One thing I noticed for myself during the time I spent with her (about three months) was the variety of responses I had in regards to people I encountered begging on the streets. Often, it was sadly dependent on how I felt that day. If I was feeling open and generous, I'd smile or chat for a moment with someone. Maybe offer some change, or maybe not. If I felt closed, exhausted, or irritated, I'd either avoid the person completely, avoid eye contact, or simply rush to the judgment that they wanted money and I wasn't having any of that.

In this dog eat dog capitalist society we have, homelessness and poverty in general are simply givens. The whole house of cards is built on the fact that some people will simply be screwed no matter what they do. Certainly, some folks make a pile of decisions that aid in being the ones who are screwed, but others do everything they can and still are amongst the screwed. So, it's a deeply complicated pattern of personal decisions and social structures interacting within any person's life (yours, mine, people on the streets.) A few people even stay on the streets by choice, and really don't feel the need, for whatever reason, to have a steady roof over their heads or a steady job. Other people fake homelessness to get some extra cash for a habit, for rent, for food, any number of things really. So, what you see may not actually be what is. People like to indulge in righteous anger at these fakers, but the reality is they tend to be in trouble too.
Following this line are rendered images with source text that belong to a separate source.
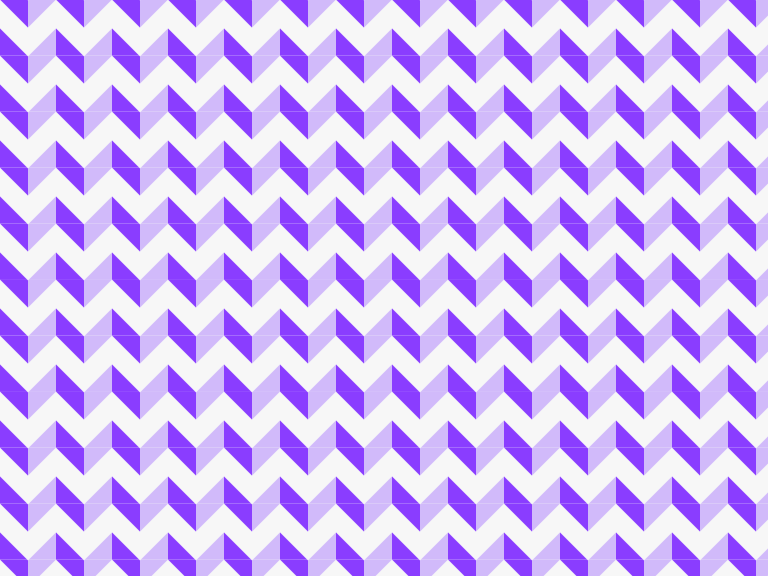
Reproduce this pattern procedurally as a Shadertoy shader.

```glsl
// Folded zigzag ribbons in two violets on off-white, with faint horizontal seams.

#define ROWS 10.2857        // repeats per canvas height
#define INSET 0.008         // trim on each ribbon edge, in cells
#define SEAM_WIDTH 0.018    // seam thickness, in cells
#define SEAM_OFFSET 0.009   // seam rise above the cell border, in cells
#define SEAM_STRENGTH 0.24
#define PAPER vec3(0.97, 0.97, 0.97)
#define LILAC vec3(0.82, 0.73, 0.98)
#define VIOLET vec3(0.54, 0.24, 1.00)

// Antialiased coverage of a region whose signed distance is positive inside.
float coverage(float inside, float pixel) {
    return clamp(inside / pixel + 0.5, 0.0, 1.0);
}

// Thin line that keeps its average strength when narrower than a pixel.
float hairline(float offset, float width, float pixel) {
    float drawn = max(width, pixel);
    return coverage(0.5 * drawn - abs(offset), pixel) * width / drawn;
}

void mainImage(out vec4 fragColor, in vec2 fragCoord) {
    // Square cells counted right and down from the top left corner
    vec2 cell = vec2(fragCoord.x, iResolution.y - fragCoord.y) * ROWS / iResolution.y;
    float pixel = ROWS / iResolution.y;

    // Zigzag band, half a cell tall, with 45 degree slopes
    float center = 0.25 - abs(fract(cell.x) - 0.5);
    float fromCenter = fract(cell.y - center + 0.5) - 0.5;
    float ribbon = coverage((0.25 - INSET - abs(fromCenter)) * 0.7071, pixel);

    // Falling faces are dark, rising faces are light
    float falling = 0.25 - abs(fract(cell.x + 0.25) - 0.5);
    vec3 face = mix(LILAC, VIOLET, coverage(falling, pixel));

    // Seam across the middle of each face, weaker on two rows
    float seamY = cell.y + SEAM_OFFSET;
    float row = floor(seamY + 0.5);
    float strength = SEAM_STRENGTH * (abs(row - 6.0) == 1.0 ? 0.3 : 1.0);
    face = mix(face, PAPER, strength * hairline(seamY - row, SEAM_WIDTH, pixel));

    fragColor = vec4(mix(PAPER, face, ribbon), 1.0);
}
```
Most people don't choose to beg on the streets for shits and giggles.

The thing is, though, that for those of us who have steady jobs and steady roofs over our heads, we're terribly prone to reducing humans on the streets to caricatures.

There's the "transactional" image, where a person is simply a beggar of money who needs to be given to or not given to.

There's the "poor them" image, where the person is simply a victim.

The opposite of that one is the "too bad sucker" image, where the person is simply an irresponsible, lazy bum who made bad decisions and now is being punished.

And finally, there's the "poor me" imagine, where the person is simply an irritation or a burden for the other person or people passing them.

Daishin asks what "right action" is when it comes to interacting with people begging on the streets. Well, I don't think there's any fixed answer. One thing that comes to mind though is that to the degree any of us can look past assumptions and appearances, and simply engage what or who is in front of us, that to me seems to speak of how close or far we are from "right action." It's not about giving money or not. Or even talking to someone or not. It's much bigger than all of that, and yet contains those pairs as well.